Possible reasons for the steroid’s ineffectiveness may be related to dose. “500 mg is a moderate dose of steroids but may be insufficient to counter the enormous inflammatory response to median sternotomy and cardiopulmonary bypass,” wrote the study’s authors. The timing of the doses administered may matter as well.

Another reason for the negative results might be that inflammation may not play as big a role in persistent incisional pain as was originally thought. Previous research showed that in patients recovering from lung transplantation, immunosuppressive therapy seemed to reduce persistent pain, which suggests that inflammation does play a role in persistent pain.  If so, this might mean that a more specific or intense type of immunomodulation than steroids can provide is necessary to reduce persistent pain. However, Dr. Turan believes that the SIRS Trial shows that inflammation is not the main cause behind persistent pain.
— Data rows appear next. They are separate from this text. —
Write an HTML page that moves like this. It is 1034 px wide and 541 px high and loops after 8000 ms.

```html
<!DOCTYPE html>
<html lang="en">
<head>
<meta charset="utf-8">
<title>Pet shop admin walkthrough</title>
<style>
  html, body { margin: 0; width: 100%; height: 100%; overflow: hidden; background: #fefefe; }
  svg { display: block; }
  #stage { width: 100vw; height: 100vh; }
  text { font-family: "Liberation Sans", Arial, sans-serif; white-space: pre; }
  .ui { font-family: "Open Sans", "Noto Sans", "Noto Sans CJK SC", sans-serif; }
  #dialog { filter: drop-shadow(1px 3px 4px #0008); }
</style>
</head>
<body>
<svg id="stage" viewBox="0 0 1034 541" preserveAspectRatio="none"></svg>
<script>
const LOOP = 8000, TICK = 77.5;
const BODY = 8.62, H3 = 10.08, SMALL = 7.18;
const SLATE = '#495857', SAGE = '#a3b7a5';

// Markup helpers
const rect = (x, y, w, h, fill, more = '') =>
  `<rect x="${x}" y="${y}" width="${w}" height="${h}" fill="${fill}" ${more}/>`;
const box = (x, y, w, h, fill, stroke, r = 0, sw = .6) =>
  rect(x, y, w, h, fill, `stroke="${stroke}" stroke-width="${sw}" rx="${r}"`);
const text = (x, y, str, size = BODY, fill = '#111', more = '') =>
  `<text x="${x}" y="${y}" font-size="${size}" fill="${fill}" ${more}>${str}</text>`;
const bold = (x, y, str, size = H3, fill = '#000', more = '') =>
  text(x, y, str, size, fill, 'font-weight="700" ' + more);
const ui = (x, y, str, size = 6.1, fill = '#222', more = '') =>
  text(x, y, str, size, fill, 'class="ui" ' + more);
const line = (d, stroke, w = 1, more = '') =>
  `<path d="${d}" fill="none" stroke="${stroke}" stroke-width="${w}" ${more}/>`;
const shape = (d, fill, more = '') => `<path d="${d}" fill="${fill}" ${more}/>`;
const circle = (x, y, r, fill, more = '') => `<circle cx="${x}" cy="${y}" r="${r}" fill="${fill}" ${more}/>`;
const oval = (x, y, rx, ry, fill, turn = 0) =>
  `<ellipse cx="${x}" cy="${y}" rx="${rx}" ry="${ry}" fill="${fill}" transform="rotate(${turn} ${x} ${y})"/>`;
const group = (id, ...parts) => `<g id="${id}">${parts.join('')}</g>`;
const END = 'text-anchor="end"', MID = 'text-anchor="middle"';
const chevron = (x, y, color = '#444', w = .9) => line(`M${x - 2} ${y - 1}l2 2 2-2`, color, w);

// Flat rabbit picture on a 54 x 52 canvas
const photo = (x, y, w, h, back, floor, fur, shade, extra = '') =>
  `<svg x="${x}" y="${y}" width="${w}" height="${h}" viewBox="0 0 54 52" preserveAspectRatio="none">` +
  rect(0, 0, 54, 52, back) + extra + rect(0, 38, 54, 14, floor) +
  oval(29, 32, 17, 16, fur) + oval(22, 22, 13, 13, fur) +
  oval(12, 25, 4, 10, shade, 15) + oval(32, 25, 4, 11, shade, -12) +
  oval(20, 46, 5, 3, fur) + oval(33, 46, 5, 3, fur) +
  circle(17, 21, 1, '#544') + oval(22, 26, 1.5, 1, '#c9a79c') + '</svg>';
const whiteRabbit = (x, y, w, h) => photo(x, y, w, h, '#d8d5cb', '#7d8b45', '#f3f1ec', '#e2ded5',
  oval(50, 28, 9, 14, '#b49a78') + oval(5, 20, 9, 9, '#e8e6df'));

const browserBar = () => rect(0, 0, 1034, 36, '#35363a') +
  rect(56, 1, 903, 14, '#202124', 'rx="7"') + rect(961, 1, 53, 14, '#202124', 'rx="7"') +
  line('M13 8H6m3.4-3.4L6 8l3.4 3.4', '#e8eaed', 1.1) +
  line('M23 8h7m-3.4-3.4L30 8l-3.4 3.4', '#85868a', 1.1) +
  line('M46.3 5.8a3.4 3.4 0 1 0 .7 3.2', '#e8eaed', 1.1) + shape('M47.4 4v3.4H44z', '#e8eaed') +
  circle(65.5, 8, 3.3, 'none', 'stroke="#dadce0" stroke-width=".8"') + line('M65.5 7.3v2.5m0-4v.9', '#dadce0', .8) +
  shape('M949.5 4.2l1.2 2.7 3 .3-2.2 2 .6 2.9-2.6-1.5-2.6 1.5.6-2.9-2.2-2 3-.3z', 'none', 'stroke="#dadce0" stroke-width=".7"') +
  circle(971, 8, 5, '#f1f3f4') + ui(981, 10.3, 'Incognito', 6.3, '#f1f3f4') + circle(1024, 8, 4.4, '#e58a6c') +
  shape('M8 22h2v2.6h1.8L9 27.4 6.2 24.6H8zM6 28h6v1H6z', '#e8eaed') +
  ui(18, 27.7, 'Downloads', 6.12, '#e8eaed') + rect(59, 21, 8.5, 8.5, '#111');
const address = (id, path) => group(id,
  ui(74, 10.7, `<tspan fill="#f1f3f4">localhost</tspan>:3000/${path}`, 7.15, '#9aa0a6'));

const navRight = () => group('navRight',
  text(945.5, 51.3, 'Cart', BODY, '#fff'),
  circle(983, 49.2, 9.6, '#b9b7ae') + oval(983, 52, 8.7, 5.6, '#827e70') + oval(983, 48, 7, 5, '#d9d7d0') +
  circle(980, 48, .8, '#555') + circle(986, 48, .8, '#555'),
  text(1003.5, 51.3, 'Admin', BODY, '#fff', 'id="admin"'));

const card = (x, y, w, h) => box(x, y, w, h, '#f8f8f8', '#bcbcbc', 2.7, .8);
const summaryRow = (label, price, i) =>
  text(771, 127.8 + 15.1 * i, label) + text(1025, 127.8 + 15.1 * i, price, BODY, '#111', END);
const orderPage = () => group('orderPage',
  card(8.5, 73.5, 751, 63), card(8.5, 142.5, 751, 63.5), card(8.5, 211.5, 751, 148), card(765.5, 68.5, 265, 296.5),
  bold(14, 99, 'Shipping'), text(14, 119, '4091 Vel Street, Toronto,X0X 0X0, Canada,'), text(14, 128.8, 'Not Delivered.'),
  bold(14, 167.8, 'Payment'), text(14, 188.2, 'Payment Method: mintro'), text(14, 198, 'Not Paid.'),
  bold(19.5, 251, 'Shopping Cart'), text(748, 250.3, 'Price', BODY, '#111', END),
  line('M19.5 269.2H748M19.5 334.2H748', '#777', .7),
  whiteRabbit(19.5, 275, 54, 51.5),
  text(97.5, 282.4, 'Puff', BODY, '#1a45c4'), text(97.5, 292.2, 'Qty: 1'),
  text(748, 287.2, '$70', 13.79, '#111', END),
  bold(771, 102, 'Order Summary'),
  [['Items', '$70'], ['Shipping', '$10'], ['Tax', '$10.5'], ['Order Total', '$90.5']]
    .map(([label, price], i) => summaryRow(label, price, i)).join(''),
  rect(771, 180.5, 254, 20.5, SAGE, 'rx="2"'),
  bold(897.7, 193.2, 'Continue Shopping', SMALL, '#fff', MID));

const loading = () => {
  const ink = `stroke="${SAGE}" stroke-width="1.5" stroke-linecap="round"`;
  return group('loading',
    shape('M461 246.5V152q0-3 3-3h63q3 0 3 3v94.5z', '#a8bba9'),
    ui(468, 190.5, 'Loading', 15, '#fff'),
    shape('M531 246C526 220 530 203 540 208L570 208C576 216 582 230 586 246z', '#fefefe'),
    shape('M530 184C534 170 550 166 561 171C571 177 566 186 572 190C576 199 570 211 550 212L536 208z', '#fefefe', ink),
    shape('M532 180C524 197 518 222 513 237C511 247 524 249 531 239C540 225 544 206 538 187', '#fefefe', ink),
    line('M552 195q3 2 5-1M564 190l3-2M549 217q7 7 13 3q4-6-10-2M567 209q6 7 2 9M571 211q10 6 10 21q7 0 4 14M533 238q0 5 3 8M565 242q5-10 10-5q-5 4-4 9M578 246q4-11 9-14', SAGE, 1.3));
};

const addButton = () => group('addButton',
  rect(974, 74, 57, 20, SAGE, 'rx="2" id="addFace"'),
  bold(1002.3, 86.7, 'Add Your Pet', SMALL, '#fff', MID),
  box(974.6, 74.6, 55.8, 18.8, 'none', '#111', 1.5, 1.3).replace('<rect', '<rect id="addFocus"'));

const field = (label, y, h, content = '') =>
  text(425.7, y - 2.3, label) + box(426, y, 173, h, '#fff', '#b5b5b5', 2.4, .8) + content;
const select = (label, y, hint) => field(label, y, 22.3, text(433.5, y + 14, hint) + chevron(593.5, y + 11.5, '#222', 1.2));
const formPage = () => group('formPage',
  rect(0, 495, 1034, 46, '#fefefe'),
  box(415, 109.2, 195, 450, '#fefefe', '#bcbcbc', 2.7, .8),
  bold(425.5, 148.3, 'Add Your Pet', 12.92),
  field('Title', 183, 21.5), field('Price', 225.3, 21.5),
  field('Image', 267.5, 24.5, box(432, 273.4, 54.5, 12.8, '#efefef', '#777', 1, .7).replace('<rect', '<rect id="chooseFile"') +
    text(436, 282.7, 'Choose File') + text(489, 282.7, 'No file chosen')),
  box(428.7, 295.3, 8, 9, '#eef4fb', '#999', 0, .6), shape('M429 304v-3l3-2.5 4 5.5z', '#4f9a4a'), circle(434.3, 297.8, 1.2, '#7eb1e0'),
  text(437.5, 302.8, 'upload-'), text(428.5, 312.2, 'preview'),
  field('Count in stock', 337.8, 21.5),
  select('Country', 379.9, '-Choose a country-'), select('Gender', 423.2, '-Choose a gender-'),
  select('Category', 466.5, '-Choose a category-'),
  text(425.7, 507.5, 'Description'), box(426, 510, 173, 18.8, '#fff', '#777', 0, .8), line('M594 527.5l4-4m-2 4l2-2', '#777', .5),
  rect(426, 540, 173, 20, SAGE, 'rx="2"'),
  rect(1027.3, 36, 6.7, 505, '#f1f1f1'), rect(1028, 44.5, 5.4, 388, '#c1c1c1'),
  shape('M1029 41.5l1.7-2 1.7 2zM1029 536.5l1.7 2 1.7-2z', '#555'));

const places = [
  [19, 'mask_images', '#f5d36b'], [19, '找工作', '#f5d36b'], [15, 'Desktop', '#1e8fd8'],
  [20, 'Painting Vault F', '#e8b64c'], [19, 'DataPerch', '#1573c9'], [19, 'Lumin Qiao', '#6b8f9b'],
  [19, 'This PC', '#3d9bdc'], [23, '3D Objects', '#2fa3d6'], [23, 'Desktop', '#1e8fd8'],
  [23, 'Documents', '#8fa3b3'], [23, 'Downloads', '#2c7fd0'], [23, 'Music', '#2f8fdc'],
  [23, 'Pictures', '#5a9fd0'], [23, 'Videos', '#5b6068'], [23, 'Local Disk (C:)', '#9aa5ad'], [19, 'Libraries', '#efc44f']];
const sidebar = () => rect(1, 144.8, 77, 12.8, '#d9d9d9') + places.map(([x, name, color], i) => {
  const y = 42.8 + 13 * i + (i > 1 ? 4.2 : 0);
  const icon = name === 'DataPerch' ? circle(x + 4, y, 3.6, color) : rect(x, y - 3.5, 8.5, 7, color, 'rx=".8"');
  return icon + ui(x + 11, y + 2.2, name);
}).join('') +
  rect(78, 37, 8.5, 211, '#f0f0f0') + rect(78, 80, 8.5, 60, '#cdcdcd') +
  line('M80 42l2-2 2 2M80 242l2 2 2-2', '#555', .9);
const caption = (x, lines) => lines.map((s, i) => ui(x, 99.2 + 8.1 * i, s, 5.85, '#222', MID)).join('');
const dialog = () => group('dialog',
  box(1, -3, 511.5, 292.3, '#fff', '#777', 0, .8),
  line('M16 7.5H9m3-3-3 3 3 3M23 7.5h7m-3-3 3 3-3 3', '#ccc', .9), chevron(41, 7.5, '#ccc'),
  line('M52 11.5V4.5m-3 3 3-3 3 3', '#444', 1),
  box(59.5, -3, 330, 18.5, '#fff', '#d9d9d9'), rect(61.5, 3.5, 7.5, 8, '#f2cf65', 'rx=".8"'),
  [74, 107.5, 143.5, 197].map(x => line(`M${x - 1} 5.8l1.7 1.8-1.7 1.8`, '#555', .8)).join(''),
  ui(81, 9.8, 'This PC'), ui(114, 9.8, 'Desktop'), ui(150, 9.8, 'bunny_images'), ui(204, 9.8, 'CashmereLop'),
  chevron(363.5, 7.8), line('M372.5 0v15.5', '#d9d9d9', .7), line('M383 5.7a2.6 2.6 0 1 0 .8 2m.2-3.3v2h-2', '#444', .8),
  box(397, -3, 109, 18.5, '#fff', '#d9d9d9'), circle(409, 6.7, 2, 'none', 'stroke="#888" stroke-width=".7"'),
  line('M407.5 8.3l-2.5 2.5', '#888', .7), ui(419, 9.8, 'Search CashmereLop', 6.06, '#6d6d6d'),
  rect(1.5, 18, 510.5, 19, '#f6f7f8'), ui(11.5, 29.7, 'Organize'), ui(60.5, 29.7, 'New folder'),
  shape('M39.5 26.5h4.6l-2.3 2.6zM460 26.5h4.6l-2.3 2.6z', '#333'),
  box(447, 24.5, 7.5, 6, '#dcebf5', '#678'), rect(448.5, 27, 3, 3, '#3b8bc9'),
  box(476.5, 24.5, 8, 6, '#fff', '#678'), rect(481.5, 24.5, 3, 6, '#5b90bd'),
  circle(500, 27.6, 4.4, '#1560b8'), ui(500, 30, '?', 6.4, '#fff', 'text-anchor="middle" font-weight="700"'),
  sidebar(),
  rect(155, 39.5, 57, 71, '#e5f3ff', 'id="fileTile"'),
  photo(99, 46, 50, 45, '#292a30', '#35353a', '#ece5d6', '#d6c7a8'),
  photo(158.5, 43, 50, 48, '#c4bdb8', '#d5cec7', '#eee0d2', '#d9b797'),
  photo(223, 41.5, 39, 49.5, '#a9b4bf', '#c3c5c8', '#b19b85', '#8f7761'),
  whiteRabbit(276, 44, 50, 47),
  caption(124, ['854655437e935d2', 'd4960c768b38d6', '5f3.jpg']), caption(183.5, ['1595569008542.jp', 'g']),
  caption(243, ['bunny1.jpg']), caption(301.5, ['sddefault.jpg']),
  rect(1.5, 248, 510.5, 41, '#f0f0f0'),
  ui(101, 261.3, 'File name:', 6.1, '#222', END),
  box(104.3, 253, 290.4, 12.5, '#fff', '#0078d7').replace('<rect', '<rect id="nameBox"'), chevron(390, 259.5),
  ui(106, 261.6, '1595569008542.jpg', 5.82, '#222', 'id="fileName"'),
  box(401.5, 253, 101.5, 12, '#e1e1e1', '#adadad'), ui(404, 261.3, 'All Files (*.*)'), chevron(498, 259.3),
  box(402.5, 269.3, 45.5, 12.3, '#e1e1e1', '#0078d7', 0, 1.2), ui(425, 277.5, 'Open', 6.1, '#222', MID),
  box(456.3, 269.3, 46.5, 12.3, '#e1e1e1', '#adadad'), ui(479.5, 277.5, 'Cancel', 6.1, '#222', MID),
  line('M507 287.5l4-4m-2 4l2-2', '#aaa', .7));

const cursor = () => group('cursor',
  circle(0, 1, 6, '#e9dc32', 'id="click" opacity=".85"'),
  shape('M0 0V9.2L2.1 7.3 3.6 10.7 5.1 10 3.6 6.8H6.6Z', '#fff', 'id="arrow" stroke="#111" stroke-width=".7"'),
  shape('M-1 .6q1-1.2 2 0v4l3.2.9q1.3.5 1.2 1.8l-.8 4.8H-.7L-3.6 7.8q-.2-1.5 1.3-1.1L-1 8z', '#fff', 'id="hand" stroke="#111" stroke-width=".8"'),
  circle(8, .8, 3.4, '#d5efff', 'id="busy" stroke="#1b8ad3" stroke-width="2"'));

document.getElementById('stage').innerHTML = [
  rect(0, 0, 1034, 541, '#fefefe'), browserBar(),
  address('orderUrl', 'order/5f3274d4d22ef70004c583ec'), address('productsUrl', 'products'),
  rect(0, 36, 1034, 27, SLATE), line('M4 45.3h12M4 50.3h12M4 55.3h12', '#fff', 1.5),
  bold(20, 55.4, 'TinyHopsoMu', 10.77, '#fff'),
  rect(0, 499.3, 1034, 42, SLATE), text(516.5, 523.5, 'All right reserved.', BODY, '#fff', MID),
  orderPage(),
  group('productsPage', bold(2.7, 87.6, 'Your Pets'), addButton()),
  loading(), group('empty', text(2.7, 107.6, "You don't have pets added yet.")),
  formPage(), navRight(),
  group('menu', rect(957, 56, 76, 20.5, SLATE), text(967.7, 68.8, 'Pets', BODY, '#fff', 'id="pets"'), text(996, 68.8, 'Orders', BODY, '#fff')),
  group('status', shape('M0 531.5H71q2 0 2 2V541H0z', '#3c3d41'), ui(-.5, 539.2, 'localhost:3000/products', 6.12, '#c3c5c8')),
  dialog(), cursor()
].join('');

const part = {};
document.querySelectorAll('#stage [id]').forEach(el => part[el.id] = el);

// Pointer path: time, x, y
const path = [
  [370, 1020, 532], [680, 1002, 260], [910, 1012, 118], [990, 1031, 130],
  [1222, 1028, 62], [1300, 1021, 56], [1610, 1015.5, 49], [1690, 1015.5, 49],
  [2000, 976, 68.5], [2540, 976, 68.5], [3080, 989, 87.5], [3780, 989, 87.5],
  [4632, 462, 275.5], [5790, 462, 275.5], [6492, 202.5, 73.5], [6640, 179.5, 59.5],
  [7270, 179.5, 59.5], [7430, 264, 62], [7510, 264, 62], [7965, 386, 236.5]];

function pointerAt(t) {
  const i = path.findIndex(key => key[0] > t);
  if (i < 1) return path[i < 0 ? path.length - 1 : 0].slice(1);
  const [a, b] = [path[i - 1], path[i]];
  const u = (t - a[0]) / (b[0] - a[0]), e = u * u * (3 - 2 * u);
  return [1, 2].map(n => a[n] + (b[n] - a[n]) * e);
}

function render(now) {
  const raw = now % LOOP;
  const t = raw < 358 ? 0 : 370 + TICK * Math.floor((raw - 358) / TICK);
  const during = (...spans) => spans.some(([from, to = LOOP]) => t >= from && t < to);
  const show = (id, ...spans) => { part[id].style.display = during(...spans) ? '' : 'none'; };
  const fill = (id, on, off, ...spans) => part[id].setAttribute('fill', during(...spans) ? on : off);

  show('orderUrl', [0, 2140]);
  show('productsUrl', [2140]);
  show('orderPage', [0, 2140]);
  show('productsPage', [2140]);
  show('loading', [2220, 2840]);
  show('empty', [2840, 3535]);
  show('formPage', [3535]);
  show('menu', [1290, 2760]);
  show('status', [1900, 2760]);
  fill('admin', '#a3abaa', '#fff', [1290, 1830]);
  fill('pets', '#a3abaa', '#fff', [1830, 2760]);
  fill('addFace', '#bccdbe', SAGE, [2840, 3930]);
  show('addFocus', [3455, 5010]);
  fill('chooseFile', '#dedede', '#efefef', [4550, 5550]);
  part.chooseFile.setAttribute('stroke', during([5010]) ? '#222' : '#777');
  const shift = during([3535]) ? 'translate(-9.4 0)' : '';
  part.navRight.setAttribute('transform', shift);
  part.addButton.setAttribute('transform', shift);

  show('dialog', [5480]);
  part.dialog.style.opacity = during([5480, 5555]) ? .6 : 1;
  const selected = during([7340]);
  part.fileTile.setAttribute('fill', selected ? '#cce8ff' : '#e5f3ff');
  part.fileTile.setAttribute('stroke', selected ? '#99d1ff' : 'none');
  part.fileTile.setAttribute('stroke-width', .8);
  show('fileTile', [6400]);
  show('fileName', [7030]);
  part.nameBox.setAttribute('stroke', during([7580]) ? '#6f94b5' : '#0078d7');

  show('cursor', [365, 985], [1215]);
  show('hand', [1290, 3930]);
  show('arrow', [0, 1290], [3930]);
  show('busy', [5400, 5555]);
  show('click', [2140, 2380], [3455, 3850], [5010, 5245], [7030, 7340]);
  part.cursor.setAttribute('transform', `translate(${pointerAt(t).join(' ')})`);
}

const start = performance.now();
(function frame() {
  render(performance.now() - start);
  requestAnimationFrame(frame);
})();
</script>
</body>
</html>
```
TRENDING ON CPA: Scientists Call for Standardized Reporting of Opioid Side Effects   

“I believe inflammation is not the main driver in persistent pain. If it was, we would have seen at least a sign in the right direction given the size of our study. Unfortunately, we did not,” Dr. Turan told Clinical Pain Advisor. “Exploring steroids in different persistent surgical pain conditions needs to be explored before we can close this chapter.”

He told Clinical Pain Advisor that there are multiple factors that can be explored for further research, including “good acute postoperative pain control with regional anesthesia and other multimodal analgesic drugs, different immunemodulation drugs to control inflammation, and very importantly, genomic studies.”

“There seems to be no role of steroids in cardiac surgery to decrease inflammation and related outcomes,” Dr. Turan said.

Reference

Turan A, Belley-Cote EP, Vincent J, Sessler DI et al. Methylprednisolone Does Not Reduce Persistent Pain after Cardiac Surgery. Anesthesiology. 2015; doi:123:00-00.